The recent Supreme Court decision overturning Roe v. Wade, the nearly 50-year-old legal precedent that guaranteed a constitutional right to an abortion, has people scrambling for access to medications that can end a pregnancy or prevent one.

But there is already confusion over the difference between drugs for medication abortion, which are prescribed to end a pregnancy, and emergency contraceptives (including Plan B), which are taken soon after sex and prevent pregnancy.

Medication abortion in the U.S. usually consists of a combination of two drugs, both taken orally after consultation with a medical provider. Approved by the Food and Drug Administration, this protocol includes the drugs mifepristone and misoprostol. They work together by causing something like a heavy menstrual period.

Mifepristone (Mifeprex), also known as RU-486, is taken within 10 weeks of a pregnant person’s last period. It blocks receptors for the hormone progesterone, causing the embryo to detach from the uterine wall and the uterus’s lining to break down, ending the pregnancy. Misoprostol (Cytotec), a synthetic form of a prostaglandin, a group of compounds with hormonelike effects, is taken within a day or two after mifepristone. It causes the uterus to contract and the cervix to soften, allowing the uterus to empty. Misoprostol can be taken on its own to induce an abortion but is more effective when taken with mifepristone.

In contrast, emergency contraception—sometimes called the “morning-after pill”—can be taken up to three to five days after unprotected sex or failed birth control. This kind of drug works primarily by preventing or delaying ovulation, or the release of an egg from an ovary. If ovulation has already occurred, it has been hypothesized that the morning-after pill may prevent the egg from being fertilized or implanting in the uterus, although some studies suggest it does not affect these processes. Importantly, emergency contraception cannot terminate a pregnancy, which the medical community defines as a fertilized egg that has implanted in the uterus.

“The key difference between emergency contraception and medication abortion is that emergency contraception prevents a pregnancy from occurring, while medication abortion ends a pregnancy,” says Jen Villavicencio, lead for equity transformation at the American College of Obstetricians and Gynecologists.

There are several types of morning-after pills: Plan B, perhaps the most well-known, consists of the synthetic hormone levonorgestrel and works by preventing or delaying ovulation. It is available without a prescription and can be taken within 72 hours of sex (the sooner Plan B is taken, the more effective it is). It may not be effective for people heavier than about 155 to 165 pounds, however. “Plan B is not able to induce an abortion,” wrote a spokesperson for Foundation Consumer Healthcare, the company that owns Plan B, in an e-mail to Scientific American.

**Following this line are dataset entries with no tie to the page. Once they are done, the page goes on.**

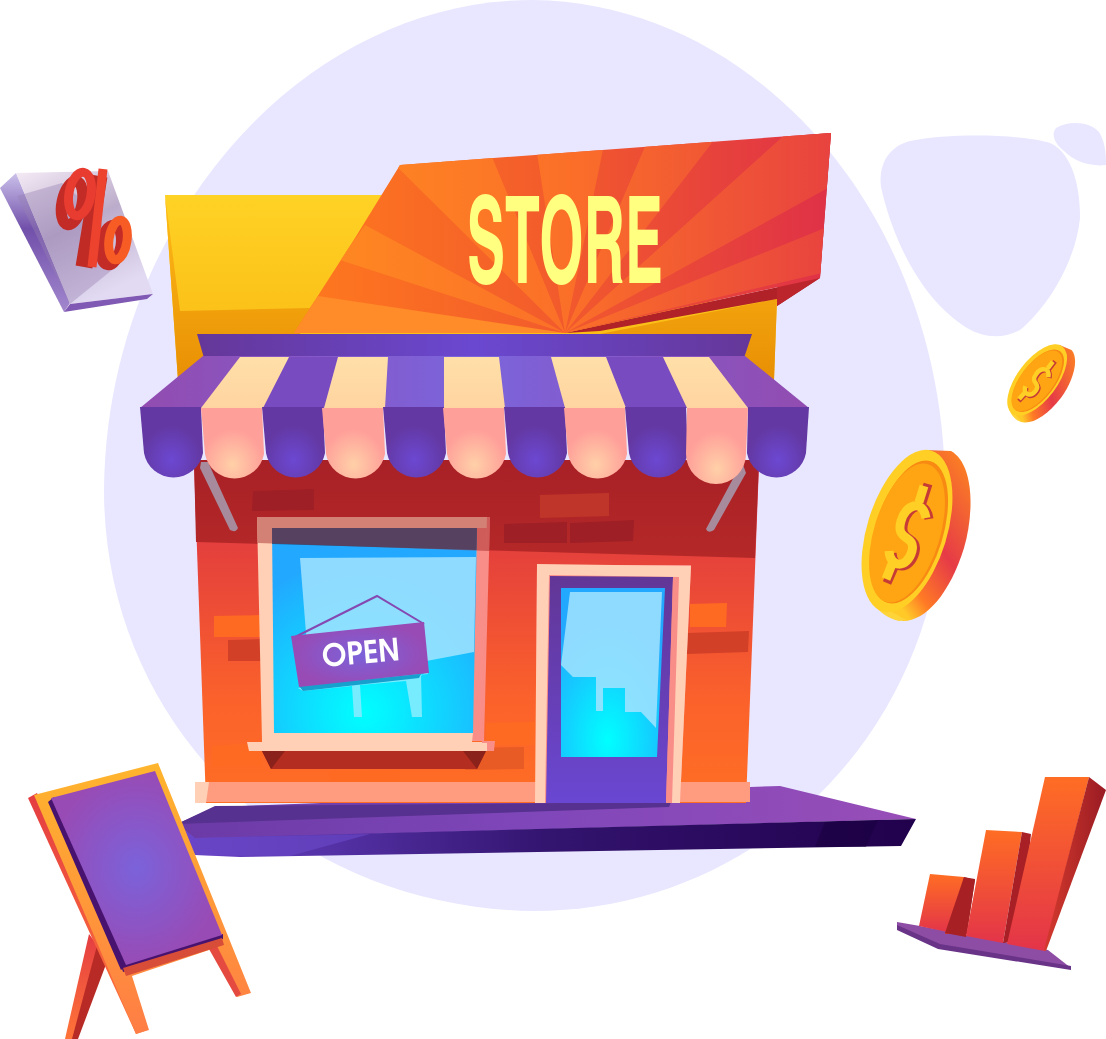
<!DOCTYPE html>
<html lang="en">
<head>
<meta charset="utf-8">
<title>Store illustration</title>
<style>
:root{--paper:#fff;--lilac:#e8e7ff;--cream:#ffd0b5;--pink:#f98d87;--violet:#6845d0;--purple:#924cb6;--deep:#44339b;--night:#2b0b5a;--lemon:#ffff80;--brick-dark:#9e1f25;--brick-orange:#ff6a22;--gold:#ffa412;--amber:#ffd51f;--red:#e33a48}
html,body{margin:0;width:1106px;height:1039px;overflow:hidden;background:var(--paper)}
svg{display:block}
.lilac{fill:var(--lilac)}.cream{fill:var(--cream)}.pink{fill:var(--pink)}.dark-brick{fill:var(--brick-dark)}.orange-brick{fill:var(--brick-orange)}.clay-brick{fill:#d34028}
.store-name{font:700 121px "TeX Gyre Heros Cn","Liberation Sans",sans-serif;fill:var(--lemon)}
.open-label{font:700 31px "TeX Gyre Adventor","Lato",sans-serif;fill:#fff}
</style>
</head>
<body>
<svg width="1106" height="1039" viewBox="0 0 1106 1039" role="img" aria-label="Store with awning, street board, coins, discount tile and bar chart">
<defs>
<linearGradient id="sign-fill"><stop stop-color="#ff7a1d"/><stop offset=".5" stop-color="#f25a2c"/><stop offset="1" stop-color="#df3048"/></linearGradient>
<linearGradient id="ray-fill" gradientUnits="userSpaceOnUse" x1="294" y1="0" x2="831" y2="0"><stop stop-color="#ff8c20"/><stop offset=".5" stop-color="#fb7028"/><stop offset="1" stop-color="#e8433f"/></linearGradient>
<linearGradient id="yellow-wall" x2="0" y2="1"><stop stop-color="#ffd226"/><stop offset="1" stop-color="#f9b812"/></linearGradient>
<linearGradient id="yellow-shade" x2="0" y2="1"><stop stop-color="#ffbd18"/><stop offset="1" stop-color="#e88f04"/></linearGradient>
<linearGradient id="wall" x2="0" y2="1"><stop stop-color="#dc3046"/><stop offset=".3" stop-color="#e7443a"/><stop offset=".7" stop-color="#fb622b"/><stop offset="1" stop-color="#ff6e24"/></linearGradient>
<linearGradient id="wall-shade" x2="0" y2="1"><stop stop-color="#a82126"/><stop offset="1" stop-color="#b52828"/></linearGradient>
<linearGradient id="rail"><stop stop-color="#653799"/><stop offset=".5" stop-color="#6a48d0"/><stop offset="1" stop-color="#653799"/></linearGradient>
<linearGradient id="roof-stripe" gradientUnits="userSpaceOnUse" x1="140" y1="0" x2="809" y2="0"><stop stop-color="#924cb0"/><stop offset=".5" stop-color="#7b64dc"/><stop offset="1" stop-color="#924cb0"/></linearGradient>
<radialGradient id="flap-purple" cy=".75"><stop stop-color="#6c48d2"/><stop offset="1" stop-color="#6338a2"/></radialGradient>
<radialGradient id="flap-cream" cy=".8"><stop stop-color="#ffd0a8"/><stop offset="1" stop-color="#ff9f99"/></radialGradient>
<linearGradient id="cream-roof" x2="0" y2="1"><stop stop-color="#ffdfa8"/><stop offset="1" stop-color="#ffd4a0"/></linearGradient>
<radialGradient id="glass" cx=".45" cy=".9" r=".75"><stop stop-color="#00ffff"/><stop offset="1" stop-color="#22a9ff"/></radialGradient>
<linearGradient id="door-fill" x2="0" y2="1"><stop stop-color="#623696"/><stop offset="1" stop-color="#6a47d2"/></linearGradient>
<radialGradient id="purple-panel"><stop stop-color="#7b62da"/><stop offset="1" stop-color="#984bb5"/></radialGradient>
<linearGradient id="pavement"><stop stop-color="#6b3aa5"/><stop offset=".5" stop-color="#8047ba"/><stop offset="1" stop-color="#984eb7"/></linearGradient>
<linearGradient id="curb"><stop stop-color="#6c46cc"/><stop offset=".5" stop-color="#33146f"/><stop offset="1" stop-color="#21004c"/></linearGradient>
<linearGradient id="tile-top" x2=".5" y2="1"><stop stop-color="#f5ecf6"/><stop offset=".5" stop-color="#bcaccb"/><stop offset="1" stop-color="#e2daf2"/></linearGradient>
<linearGradient id="tile-side" x2="0" y2="1"><stop stop-color="#cbc1ea"/><stop offset=".4" stop-color="#7150aa"/><stop offset="1" stop-color="#a287ce"/></linearGradient>
<linearGradient id="bar-front" x2="0" y2="1"><stop stop-color="#ff6d24"/><stop offset="1" stop-color="#e33449"/></linearGradient>
<linearGradient id="bar-side"><stop stop-color="#d43a2d"/><stop offset="1" stop-color="#991b23"/></linearGradient>
<linearGradient id="wood" x2="0" y2="1"><stop stop-color="#ffb52d"/><stop offset="1" stop-color="#ff7d45"/></linearGradient>
<linearGradient id="leg" x2="0" y2="1"><stop stop-color="#e43d42"/><stop offset="1" stop-color="#ff7438"/></linearGradient>
<linearGradient id="coin-edge" x1="1" x2=".3" y2="1"><stop stop-color="#ff8a1e"/><stop offset=".55" stop-color="#e63b47"/><stop offset=".85" stop-color="#ff7a25"/><stop offset="1" stop-color="#ffc928"/></linearGradient>
<clipPath id="sign-clip"><path d="M400 165 831 133 820 278 565 333H294L355 238Z"/></clipPath>
<clipPath id="window-clip"><path d="M272 528H477L473 733 274 733Z"/></clipPath>
<path id="flap" d="M0 0H61L63 46A30 30 0 0 1 4 46Z"/>
<g id="coin">
<path d="M925 450 951 451C973 463 975 510 964 548 950 593 926 621 903 621L885 613Z" fill="url(#coin-edge)"/>
<path d="M864 575 878 604 906 620 899 621C880 616 866 602 864 575Z" fill="#ffd438"/>
<ellipse cx="907" cy="531" rx="40" ry="84" transform="rotate(17 907 531)" fill="#ffcf25"/>
<ellipse cx="909" cy="532" rx="34" ry="74" transform="rotate(17 909 532)" fill="#f88a13"/>
<ellipse cx="907" cy="533" rx="33" ry="72" transform="rotate(17 907 533)" fill="#ffa412"/>
<g fill="none" stroke-width="9"><path d="M929 519C926 498 908 506 904 522 898 543 919 535 915 552 910 571 893 570 892 553M922 503 928 484M895 565 887 583" stroke="#c73b37"/><path d="M926 518C923 498 905 505 901 521 895 542 916 534 912 551 907 569 890 568 889 551M919 502 924 486M892 564 886 579" stroke="#ffcf25"/></g>
</g>
</defs>

<g id="backdrop" class="lilac">
<path d="M533 0C760 3 945 220 945 490 942 730 760 911 533 911 292 908 104 725 104 490 106 225 300 0 533 0Z"/>
<path d="M910 141C950 133 1020 134 1050 143 1074 154 1080 190 1080 218 1076 260 1049 306 1020 330 1002 340 982 337 967 328 920 299 892 237 881 187 878 163 890 146 910 141Z"/>
<path d="M1056 128C1070 120 1090 122 1099 132 1105 142 1106 152 1106 165 1090 167 1074 161 1064 151 1054 143 1051 134 1056 128Z"/>
</g>

<g id="pavement-slab">
<path d="M177 824 215 807 750 787 780 786 916 819 195 839Z" fill="url(#pavement)"/>
<path d="M177 824 215 806 671 802 669 807Z" fill="#57318f"/>
<path d="M177 824 195 838 916 819 901 846 240 857 195 855Z" fill="url(#curb)"/>
<path d="M825 822 878 820 866 847 815 847Z" fill="#18003d" opacity=".5"/>
<path d="M195 838 370 834 290 856 195 855Z" fill="#6847c5" opacity=".7"/>
</g>

<g id="upper-facade">
<path d="M165 195H410L340 320 777 298 774 380H178Z" fill="url(#yellow-wall)"/>
<path d="M165 195 180 311 310 308 300 334 600 334 777 299 774 380H178Z" fill="url(#yellow-shade)"/>
<path d="M565 333 820 278 777 306 777 299 600 331Z" fill="#b12228"/>
<path d="M831 133 820 278 777 306 777 290 806 135Z" fill="#bd252d"/>
<g clip-path="url(#sign-clip)">
<rect x="290" y="130" width="545" height="206" fill="url(#sign-fill)"/>
<path d="M565 333 290 340 310 300ZM565 333 340 260 365 225ZM565 333 370 140 485 140ZM565 333 535 140 605 140ZM565 333 650 135 718 135ZM565 333 790 130 835 130 835 184ZM565 333 835 224 835 270Z" fill="url(#ray-fill)"/>
<path d="M565 333 294 333 318 296Z" fill="#ff8b29"/>
</g>
<text class="store-name" x="467" y="283" textLength="196" lengthAdjust="spacingAndGlyphs">STORE</text>
</g>

<g id="brick-wall">
<path d="M194 465H759L746 803H206Z" fill="url(#wall)"/>
<path d="M194 460H759L755 558 196 542Z" fill="url(#wall-shade)"/>
<path class="dark-brick" d="M253 491 314 489V510L252 511ZM504 524 567 522V543L504 543ZM570 523 634 520 633 541 570 543Z"/>
<path d="M540 495 609 493V516L540 518Z" fill="#c03529"/>
<path class="orange-brick" d="M214 616 262 615V637H214ZM690 604 727 603 726 627H690ZM486 723 535 722V745H486ZM212 746 262 743V766L212 767ZM329 771 400 770 399 784H330Z"/>
<path class="clay-brick" d="M228 640 261 639V661H228ZM687 633 749 631 748 652 687 654Z"/>
<path d="M465 748 524 747V769L465 770Z" fill="#e85b25"/>
<path d="M195 782H750V802H195Z" fill="#ff9c80"/>
<path class="cream" d="M195 782 209 782 206 803H195Z"/>
</g>

<g id="shop-window">
<path class="pink" d="M470 517H490L484 741H466Z"/>
<path class="cream" d="M257 517H487L480 741H262Z"/>
<path class="pink" d="M477 528H487L482 741H472ZM262 738 274 732H473L482 741Z"/>
<path class="cream" d="M262 518H476V529H273L274 733H473L472 742H262Z"/>
<path d="M272 528H477L473 733H274Z" fill="url(#glass)"/>
<g clip-path="url(#window-clip)">
<path d="M300 558 476 557 474 652 310 683Z" fill="#a3e3ff" opacity=".85"/>
<path d="M272 528H477V550L272 544Z" fill="#1c5c91"/>
<path d="M298 688 428 674V670L421 676 422 717H412L406 681 360 685 362 717H354L352 686 303 691Z" fill="#78ecff"/>
<path d="M299 686 421 674 419 678 303 691Z" fill="#179fcd"/>
</g>
<path d="M257 517H490L489 551 258 543Z" fill="#9e1f25" opacity=".45"/>
<path d="M262 751H486L477 769H271Z" fill="#b32d20"/>
<path d="M262 751 285 751 271 769ZM486 751 463 751 477 769Z" fill="#8a211b"/>
<path class="cream" d="M247 742H488V751H249Z"/><path class="pink" d="M482 741H495L494 751H487V743H482Z"/>
<g id="open-sign">
<path d="M295 637 377 596 424 624" fill="none" stroke="#8549b2" stroke-width="2"/>
<path d="M291 636 424 622 429 673 299 687Z" fill="url(#purple-panel)"/>
<text class="open-label" transform="translate(323 667) rotate(-5)" textLength="78" lengthAdjust="spacingAndGlyphs">OPEN</text>
</g>
</g>

<g id="door">
<path class="pink" d="M537 565H691L680 803H536Z"/>
<path class="cream" d="M537 564 691 566 680 803H668L678 577 549 575 545 803H535Z"/>
<path d="M550 576 673 577 666 803H546Z" fill="url(#door-fill)"/>
<path class="pink" d="M673 577 679 577 672 803H666Z"/>
<path d="M561 588 665 588 657 757H561Z" fill="url(#glass)"/>
<path d="M570 592 662 592 656 728 641 712H625V688H603V711H596V677H573L561 665Z" fill="#a3e3ff" opacity=".85"/>
</g>

<g id="awning">
<path d="M201 462 208 462 238 528Q236 533 230 530L200 468ZM742 462 746 473 714 530Q708 534 706 529Z" fill="#a78b9d"/>
<path d="M197 334H752L744 358H204Z" fill="url(#rail)"/>
<path d="M203 356H745L809 408H140Z" fill="url(#roof-stripe)"/>
<path d="M289 357H338L324 408H263ZM606 357H663L687 408H626Z" fill="#784bc0"/>
<path d="M240 357H289L263 408H201ZM338 357H388L385 408H324ZM444 357H499L505 408H444ZM551 357H606L626 408H565ZM663 357H709L748 408H687Z" fill="url(#cream-roof)"/>
<g fill="url(#flap-purple)"><use href="#flap" x="140" y="407"/><use href="#flap" x="262" y="407"/><use href="#flap" x="383" y="407"/><use href="#flap" x="504" y="407"/><use href="#flap" x="625" y="407"/><path d="M748 407H809L806 453A30 30 0 0 1 747 453Z"/></g>
<g fill="url(#flap-cream)"><use href="#flap" x="201" y="408"/><use href="#flap" x="322" y="408"/><use href="#flap" x="443" y="408"/><use href="#flap" x="564" y="408"/><path d="M687 408H748L746 454A30 30 0 0 1 686 454Z"/></g>
</g>

<g id="discount-tile">
<path d="M0 188 16 173 70 303 64 312Z" fill="url(#tile-side)"/>
<path d="M16 173 108 171 153 294 70 304Z" fill="url(#tile-top)"/>
<path d="M17 196 62 183 100 215 112 270 70 304Z" fill="#9781b2" opacity=".4"/>
<path d="M70 304 153 294 147 299 64 312Z" fill="#8059b4"/>
<g fill="none">
<path d="M99 176 84 267" stroke="#c02b26" stroke-width="17"/>
<ellipse cx="72" cy="203" rx="10" ry="22" transform="rotate(12 72 203)" stroke="#c32b27" stroke-width="11"/>
<ellipse cx="111" cy="245" rx="10" ry="20" transform="rotate(10 111 245)" stroke="#c32b27" stroke-width="11"/>
<path d="M103 169 92 267" stroke="#ed432e" stroke-width="9"/>
<ellipse cx="80" cy="194" rx="11" ry="22" transform="rotate(10 80 194)" stroke="#e83c31" stroke-width="9"/>
<ellipse cx="118" cy="240" rx="9" ry="20" transform="rotate(8 118 240)" stroke="#f65c24" stroke-width="9"/>
</g>
</g>

<g id="coins">
<use href="#coin"/>
<use href="#coin" transform="translate(1041 384) rotate(20) scale(.5) translate(-917 -536)"/>
</g>

<g id="street-board">
<path d="M89 934 103 952 75 1039H65Z" fill="url(#leg)"/>
<path d="M98 942 108 959 78 1039H72Z" fill="#b72a25"/>
<path d="M28 798 37 793 147 1030 136 1034Z" fill="url(#leg)"/>
<path d="M34 795 158 763 251 993 237 997 215 948 132 976 149 1030 136 1034Z" fill="url(#wood)"/>
<path d="M209 949 217 946 241 994 236 997Z" fill="#e54a40"/>
<path d="M48 802 54 797 127 965 121 970ZM121 965 223 934V939L123 972Z" fill="#47136f"/>
<path d="M123 968 222 938 224 945 126 976Z" fill="#d84d37"/>
<path d="M51 798 155 771 222 935 126 965Z" fill="url(#purple-panel)"/>
</g>

<g id="sales-chart">
<path d="M897 922 920 926 1048 950 1071 968 942 948 897 927Z" fill="#8d4da4"/>
<path d="M897 925 940 944 1071 966V970L938 949 897 930Z" fill="#693388"/>
<path d="M963 877 975 879 967 934 945 934Z" fill="url(#bar-side)"/>
<path d="M930 874 964 877 952 933 919 926Z" fill="url(#bar-front)"/>
<path d="M964 877 975 880 966 937 945 933Z" fill="#a72124"/>
<path d="M986 830 1022 832 1003 943 966 936Z" fill="url(#bar-front)"/>
<path d="M1022 832 1031 834 1020 941 1003 943Z" fill="#a82025"/>
<path d="M1045 777 1089 777 1045 951 1007 944Z" fill="url(#bar-front)"/>
<path d="M1089 777 1106 790 1046 951 1044 950Z" fill="url(#bar-side)"/>
</g>
</svg>
</body>
</html>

Another emergency contraceptive called Ella is effective in people who weigh up to about 195 pounds. It contains a drug called ulipristal acetate, and like Plan B, it works by preventing or delaying ovulation. Ella requires a prescription and can be taken within five days of unprotected sex, but it works better the sooner it is taken.

Despite the fact that the morning-after pills do not terminate an existing pregnancy, clinics in some states may falsely interpret abortion restrictions as banning emergency contraceptives, too. Saint Luke’s Health System in Kansas City, Mo., initially stopped providing Plan B at its locations in the state, which has outlawed most abortions, including those resulting from rape or incest. “To ensure we adhere to all state and federal laws—and until the law in this area becomes better defined—Saint Luke’s will not provide emergency contraception at our Missouri-based locations,” said Saint Luke’s Health System spokesperson Laurel Gifford in a statement on June 28, which was reported by the Kansas City Star and other outlets. But the following day the health system said it would resume providing emergency contraception.

Emergency contraception “should never be subject to laws banning abortion,” Villavicencio says. “Any impact of abortion bans on emergency contraception is a misapplication of the law and a misunderstanding of the medical science.”

Contraception—including emergency contraception—remains legal in Missouri and throughout the country. But situations like the one in Kansas City suggest laws restricting abortion could have a chilling effect on access to contraceptives such as Plan B. And it is not a stretch to think the Supreme Court could ultimately roll back protections for contraception in general: in his concurring opinion in the Court’s recent decision in Dobbs v. Jackson Women’s Health Organization, which overturned Roe v. Wade, Justice Clarence Thomas wrote that the court should also reconsider other cases, including Griswold v. Connecticut—a 1965 decision that affirmed married couples’ freedom to buy and use contraception.

For now, it is important for patients and policy makers to know the difference between medication abortion drugs, which are now illegal to prescribe in some states, and emergency contraceptives, which are legal throughout the country.

“Denying people emergency contraception will only leave more people to face the realities of unintended pregnancy without having legal abortion care as a solution,” Villavicencio says.